Required work
Copy every line of the data that includes the string "roulette".

Records from a collection
◇ ◇ ◇ ◇ ◇ ◇ ◇
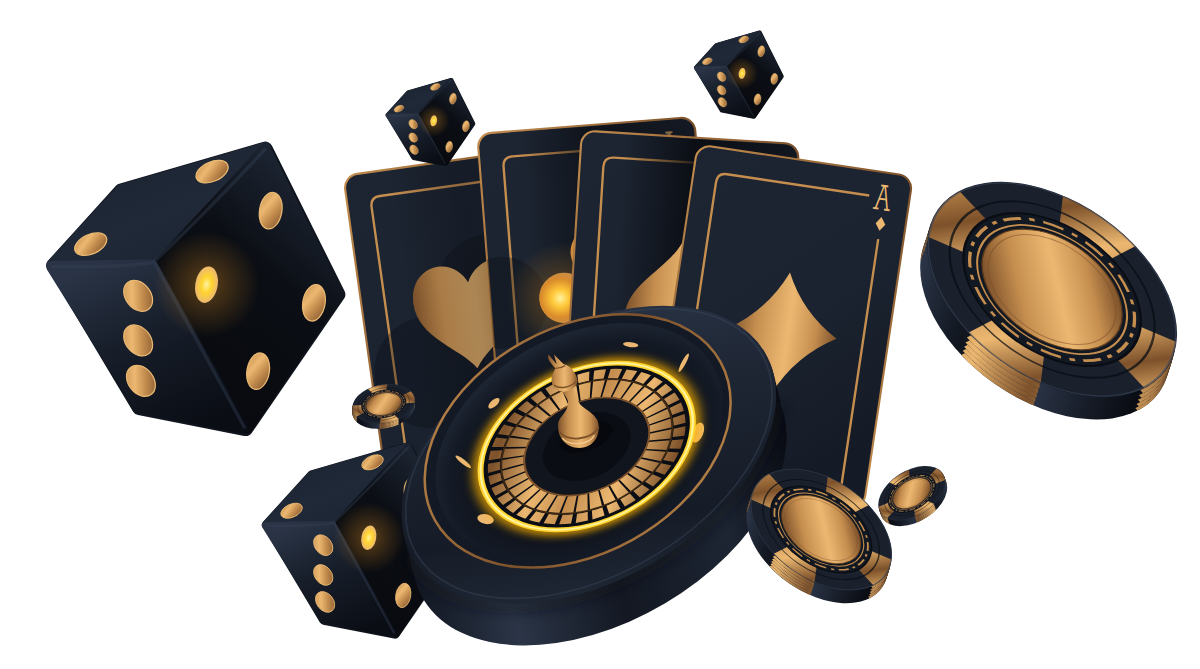
<!DOCTYPE html>
<html lang="en">
<head>
<meta charset="utf-8">
<title>Casino set in black and gold</title>
<link rel="stylesheet" href="https://fonts.googleapis.com/css2?family=Rokkitt:wght@300;400&display=swap">
<style>
:root{
  --paper:#ffffff;
  --ink:#0a0d14;
  --navy:#1b2330;
  --navy-light:#2a3446;
  --gold:#c58e4f;
  --gold-light:#ecb871;
  --gold-dark:#7d512a;
  --glow:#ffd42e;
  --glow-core:#fff3a0;
}
html,body{margin:0;background:var(--paper);overflow:hidden}
.canvas{position:relative;width:1200px;height:669px;overflow:hidden;background:var(--paper)}
.canvas svg{display:block;width:1200px;height:669px}
.rank{font-family:"Rokkitt",serif;font-weight:300;font-size:31px;fill:var(--gold-light);text-anchor:middle}
.hair{fill:none;stroke:var(--gold);stroke-width:1.7}
.s0{stop-color:var(--ink)}
.s1{stop-color:var(--navy)}
.s2{stop-color:var(--navy-light)}
.g0{stop-color:var(--gold-dark)}
.g1{stop-color:var(--gold)}
.g2{stop-color:var(--gold-light)}
.y1{stop-color:var(--glow)}
.y2{stop-color:var(--glow-core)}
</style>
</head>
<body>
<main class="canvas">
<svg viewBox="0 0 860 479.45" role="img" aria-label="Black and gold dice, aces, roulette wheel and casino chips">
<defs>
  <linearGradient id="gold" x1="0" y1="0" x2="1" y2="0">
    <stop class="g0" offset="0"/><stop class="g1" offset=".25"/><stop class="g2" offset=".55"/><stop class="g1" offset=".8"/><stop class="g0" offset="1"/>
  </linearGradient>
  <linearGradient id="goldPip" x1="0" y1="0" x2="1" y2="1">
    <stop class="g1" offset="0"/><stop class="g2" offset=".35"/><stop class="g1" offset=".6"/><stop class="g0" offset="1"/>
  </linearGradient>
  <linearGradient id="goldRing" gradientUnits="userSpaceOnUse" x1="-90" y1="-60" x2="90" y2="60">
    <stop class="g1" offset="0"/><stop class="g0" offset=".18"/><stop class="g2" offset=".36"/><stop class="g1" offset=".5"/><stop class="g2" offset=".66"/><stop class="g0" offset=".84"/><stop class="g2" offset="1"/>
  </linearGradient>
  <linearGradient id="goldEdge" x1="0" y1="0" x2="1" y2="1">
    <stop class="g1" offset="0"/><stop class="g0" offset=".5"/><stop class="g1" offset="1"/>
  </linearGradient>
  <radialGradient id="pipGlow">
    <stop class="y2" offset="0"/><stop class="y1" offset=".45"/><stop class="g2" offset="1"/>
  </radialGradient>
  <radialGradient id="halo">
    <stop offset="0" stop-color="#d78a1e" stop-opacity=".4"/><stop offset="1" stop-color="#d78a1e" stop-opacity="0"/>
  </radialGradient>
  <radialGradient id="clubGlow" cx=".42" cy=".5" r=".55">
    <stop class="y2" offset="0"/><stop offset=".3" stop-color="#ffc93a"/><stop offset=".7" stop-color="#d98b2b"/><stop class="g1" offset="1"/>
  </radialGradient>
  <linearGradient id="dieTop" x1=".1" y1=".1" x2=".8" y2="1">
    <stop class="s1" offset="0"/><stop offset=".55" stop-color="#202938"/><stop class="s1" offset="1"/>
  </linearGradient>
  <linearGradient id="dieLeft" x1=".2" y1="0" x2=".75" y2="1">
    <stop class="s2" offset="0"/><stop offset=".45" stop-color="#171e2a"/><stop class="s0" offset="1"/>
  </linearGradient>
  <linearGradient id="dieRight" x1=".75" y1=".1" x2=".3" y2=".9">
    <stop class="s1" offset="0"/><stop offset=".4" stop-color="#0b0e14"/><stop offset="1" stop-color="#080a0f"/>
  </linearGradient>
  <linearGradient id="cardFill" x1="0" y1="0" x2=".6" y2="1">
    <stop offset="0" stop-color="#1d2532"/><stop offset=".6" stop-color="#1b2330"/><stop offset="1" stop-color="#151b26"/>
  </linearGradient>
  <linearGradient id="cardShade" x1="0" y1="0" x2="1" y2="0">
    <stop offset=".2" stop-color="#07090e" stop-opacity="0"/><stop offset=".52" stop-color="#07090e" stop-opacity=".8"/><stop offset="1" stop-color="#07090e" stop-opacity=".5"/>
  </linearGradient>
  <linearGradient id="wheelSide" x1="0" y1=".6" x2="1" y2=".4">
    <stop offset="0" stop-color="#141a25"/><stop offset=".22" stop-color="#2b3547"/><stop offset=".5" stop-color="#131822"/><stop offset=".8" stop-color="#1d2533"/><stop class="s0" offset="1"/>
  </linearGradient>
  <linearGradient id="wheelRim" x1=".15" y1="1" x2=".8" y2="0">
    <stop offset="0" stop-color="#222b3a"/><stop offset=".3" stop-color="#161c27"/><stop offset=".7" stop-color="#1e2634"/><stop offset="1" stop-color="#2a3446"/>
  </linearGradient>
  <radialGradient id="bowl" cx=".5" cy=".55" r=".55">
    <stop offset=".5" stop-color="#0a0c12"/><stop offset=".85" stop-color="#141a25"/><stop offset="1" stop-color="#1e2634"/>
  </radialGradient>
  <linearGradient id="chipSide" gradientUnits="userSpaceOnUse" x1="-90" y1="0" x2="90" y2="0">
    <stop class="s2" offset="0"/><stop offset=".3" stop-color="#10151e"/><stop offset=".65" stop-color="#2b3547"/><stop class="s0" offset="1"/>
  </linearGradient>
  <filter id="soft" x="-30%" y="-30%" width="160%" height="160%"><feGaussianBlur stdDeviation="4"/></filter>
  <clipPath id="cardClip"><rect width="156" height="241" rx="10"/></clipPath>

  <ellipse id="pipTop" rx="12.2" ry="7" transform="rotate(-24)"/>
  <ellipse id="pipLeft" rx="9" ry="12.2" transform="rotate(-38)"/>
  <ellipse id="pipRight" rx="8" ry="13.2" transform="rotate(10)"/>

  <g id="die">
    <path d="M39 190 87 137 190 107 242 211 176 307 100 292Z" fill="#10151e" stroke="#10151e" stroke-width="11" stroke-linejoin="round"/>
    <g stroke-width="8" stroke-linejoin="round">
      <path d="M37 190 87 136 190 106 112 188Z" fill="url(#dieTop)" stroke="url(#dieTop)"/>
      <path d="M190 107 242 211 177 307 113 190Z" fill="url(#dieRight)" stroke="url(#dieRight)"/>
      <path d="M37 191 109 190 174 307 100 292Z" fill="url(#dieLeft)" stroke="url(#dieLeft)"/>
    </g>
    <path d="M38 191Q88 192 110 188Q152 148 190 107M111 189 175 306" fill="none" stroke="#344055" stroke-width="2.5" stroke-linecap="round" opacity=".4"/>
    <circle cx="148" cy="204" r="38" fill="url(#halo)"/>
    <g fill="url(#goldPip)" stroke="#e9b873" stroke-width=".9">
      <use href="#pipTop" x="0" y="0" transform="translate(65 175)"/>
      <use href="#pipTop" transform="translate(152 123)"/>
      <use href="#pipLeft" transform="translate(99 212)"/>
      <use href="#pipLeft" transform="translate(99 244)"/>
      <use href="#pipLeft" transform="translate(101 273)"/>
      <use href="#pipRight" transform="translate(194 151)"/>
      <use href="#pipRight" transform="translate(225 217)"/>
      <use href="#pipRight" transform="translate(185 266)"/>
    </g>
    <use href="#pipRight" transform="translate(148 204)" fill="url(#pipGlow)"/>
  </g>

  <g id="cardBase">
    <rect width="156" height="241" rx="10" fill="url(#cardFill)" stroke="url(#goldEdge)" stroke-width="1.5"/>
    <path class="hair" d="M127 18H24Q17 18 17 25V226M138 48V226"/>
    <text class="rank" transform="translate(137 27) scale(.62 1)">A</text>
    <path d="M138 32 141.500 37 138 42 134.500 37Z" fill="var(--gold-light)"/>
  </g>
  <rect id="cardShadow" x="1" y="1" width="154" height="239" rx="9" fill="url(#cardShade)"/>

  <g id="chipLayer">
    <g transform="rotate(35) scale(1 .63)">
      <circle r="100" fill="url(#chipSide)"/>
      <circle r="84" fill="none" stroke="url(#goldRing)" stroke-width="32" pathLength="360" stroke-dasharray="37 53" stroke-dashoffset="18.500"/>
    </g>
  </g>
  <g id="chip">
    <use href="#chipLayer" x="-5" y="16"/>
    <use href="#chipLayer" x="-4" y="13"/>
    <use href="#chipLayer" x="-3" y="10"/>
    <use href="#chipLayer" x="-2" y="7"/>
    <use href="#chipLayer" x="-1" y="3.500"/>
    <g transform="rotate(35) scale(1 .63)">
      <circle r="100" fill="#1a212d"/>
      <circle r="84" fill="none" stroke="url(#goldRing)" stroke-width="31" pathLength="360" stroke-dasharray="37 53" stroke-dashoffset="18.500"/>
      <circle r="99" fill="none" stroke="#3a465b" stroke-width="1.200" opacity=".6"/>
      <circle r="82" fill="none" stroke="#0a0d14" stroke-width="1.800" opacity=".75"/>
      <circle r="71" fill="#131923" stroke="#0a0d14" stroke-width="2"/>
      <circle r="66" fill="none" stroke="var(--gold)" stroke-width="2.600" pathLength="360" stroke-dasharray="14 6 4 6"/>
      <circle r="60" fill="none" stroke="var(--gold)" stroke-width="1.600"/>
    </g>
    <g transform="rotate(35) scale(1 .63) rotate(-35)">
      <circle r="56" fill="url(#gold)" stroke="#5e3c1e" stroke-width="1"/>
      <circle r="51" fill="none" stroke="#7d512a" stroke-width="1" opacity=".55"/>
    </g>
  </g>
</defs>

<g id="cards">
  <g id="ace-of-hearts" transform="translate(246 126) rotate(-8)">
    <use href="#cardBase"/>
    <g clip-path="url(#cardClip)" fill="#0a0d14" opacity=".32">
      <circle cx="42" cy="148" r="40"/><circle cx="92" cy="92" r="36"/>
    </g>
    <path d="M76 150C66 134 37 123 37 98C37 82 48 74 58 74C68 74 75 81 78 88C82 80 90 74 99 74C110 74 119 83 118 98C117 122 87 133 76 150Z" fill="url(#gold)"/>
    <use href="#cardShadow" opacity=".35"/>
  </g>
  <g id="ace-of-clubs" transform="translate(342 96) rotate(-4.500)">
    <use href="#cardBase"/>
    <g clip-path="url(#cardClip)" fill="#0a0d14" opacity=".35"><circle cx="8" cy="122" r="33"/></g>
    <use href="#cardShadow" opacity=".8"/>
    <circle cx="52" cy="122" r="40" fill="url(#halo)"/>
    <circle cx="79" cy="91" r="19" fill="#d08c3d"/>
    <circle cx="53" cy="122" r="18" fill="url(#clubGlow)"/>
  </g>
  <g id="ace-of-spades" transform="translate(417 93.500) rotate(3.600)">
    <use href="#cardBase"/>
    <use href="#cardShadow"/>
    <path d="M80 66C76 92 40 104 39 130C39 146 58 152 74 138L66 160H94L86 138C102 152 119 146 119 130C118 104 84 92 80 66Z" fill="url(#gold)"/>
  </g>
  <g id="ace-of-diamonds" transform="translate(500 103.500) rotate(8.500)">
    <use href="#cardBase"/>
    <path d="M79 81Q92 108 119 123Q92 139 79 168Q67 142 41 127Q67 110 79 81Z" fill="url(#gold)"/>
  </g>
</g>

<g id="dice">
  <use href="#die"/>
  <use href="#die" transform="translate(266.400 25.400) scale(.3)"/>
  <use href="#die" transform="translate(487.400 -8.600) scale(.3)"/>
  <use href="#die" transform="translate(165.600 249.300) scale(.667)"/>
</g>

<use id="chip-left" href="#chip" transform="translate(275 289.500) rotate(20) scale(-.232 .215)"/>

<g id="roulette">
  <path d="M554.500 268.400 562 298A146 90 -30 0 1 297 413.600L289.500 383.600A146 90 -30 0 1 554.500 268.400Z" fill="url(#wheelSide)"/>
  <path d="M292 398C306 430 348 442 398 433C474 418 552 354 559 288" fill="none" stroke="#0a0d14" stroke-width="7" opacity=".45" filter="url(#soft)"/>
  <ellipse rx="146" ry="90" transform="translate(422 326) rotate(-30)" fill="url(#wheelRim)"/>
  <ellipse rx="143" ry="87" transform="translate(422 325) rotate(-30)" fill="none" stroke="#3a465b" stroke-width="1.200" opacity=".45"/>
  <ellipse rx="117" ry="81" transform="translate(414 316) rotate(-29)" fill="#141a25" stroke="url(#goldEdge)" stroke-width="1.800"/>
  <ellipse rx="110" ry="75" transform="translate(415 316) rotate(-29)" fill="url(#bowl)"/>
  <g id="deflectors" fill="var(--gold-light)">
    <ellipse rx="5.500" ry="1.800" transform="translate(452 247) rotate(6)"/>
    <ellipse rx="5" ry="2.300" transform="translate(354 289) rotate(-42)"/>
    <ellipse rx="7" ry="1.600" transform="translate(332 331) rotate(38)"/>
    <ellipse rx="6" ry="3.500" transform="translate(348 372) rotate(12)"/>
    <ellipse rx="7.500" ry="1.500" transform="translate(490 260) rotate(-62)"/>
    <ellipse rx="7.500" ry="4" transform="translate(500 310) rotate(-68)"/>
  </g>
  <g transform="translate(420.500 320) rotate(-25) scale(1 .68)" fill="none">
    <circle r="80" stroke="#ffb400" stroke-width="12" opacity=".75" filter="url(#soft)"/>
    <circle r="80" fill="#0b0e14" stroke="var(--glow)" stroke-width="4.500"/>
    <circle r="80" stroke="var(--glow-core)" stroke-width="1.600"/>
    <circle r="70" stroke="url(#goldRing)" stroke-width="9" pathLength="37" stroke-dasharray=".72 .28"/>
    <circle r="56" stroke="url(#goldRing)" stroke-width="17" pathLength="37" stroke-dasharray=".84 .16"/>
    <circle r="64.500" stroke="#3c2814" stroke-width="1.500"/>
    <circle r="47" fill="#10151e" stroke="#7d512a" stroke-width="1.500"/>
    <circle r="33" fill="#0a0d14"/>
  </g>
  <g id="spindle">
    <ellipse cx="420" cy="313" rx="20" ry="10" fill="#05070a" opacity=".7" transform="rotate(-20 420 313)"/>
    <path d="M400 306C399 299 406 297 407 290C408 286 404 283 402 279L411 277C411 282 413 286 416 290C420 294 428 297 429 304C430 314 424 321 415 321C406 321 400 314 400 306Z" fill="url(#gold)"/>
    <path d="M401 309C405 317 424 316 429 306" fill="none" stroke="#7d512a" stroke-width="1.300"/>
    <path d="M403 314C408 320 422 319 426 312" fill="none" stroke="#f2c98c" stroke-width="1"/>
    <path d="M396 276C394 270 397 267 398 264C395 260 392 258 393 254L399 261 397 254 404 261C409 262 413 267 414 273C413 281 399 284 396 276Z" fill="url(#gold)"/>
    <path d="M397 276C401 279 409 278 413 273M398 264Q402 264 405 262" fill="none" stroke="#7d512a" stroke-width="1"/>
  </g>
</g>

<g id="chips">
  <use href="#chip" transform="translate(754 207.500)"/>
  <use href="#chip" transform="translate(588.500 379.500) scale(.567)"/>
  <use href="#chip" transform="translate(653.500 353.500) scale(-.268 .253)"/>
</g>
</svg>
</main>
</body>
</html>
◇ ◇ ◇ ◇ ◇ ◇ ◇
Exercise output
<svg viewBox="0 0 860 479.45" role="img" aria-label="Black and gold dice, aces, roulette wheel and casino chips">
<g id="roulette">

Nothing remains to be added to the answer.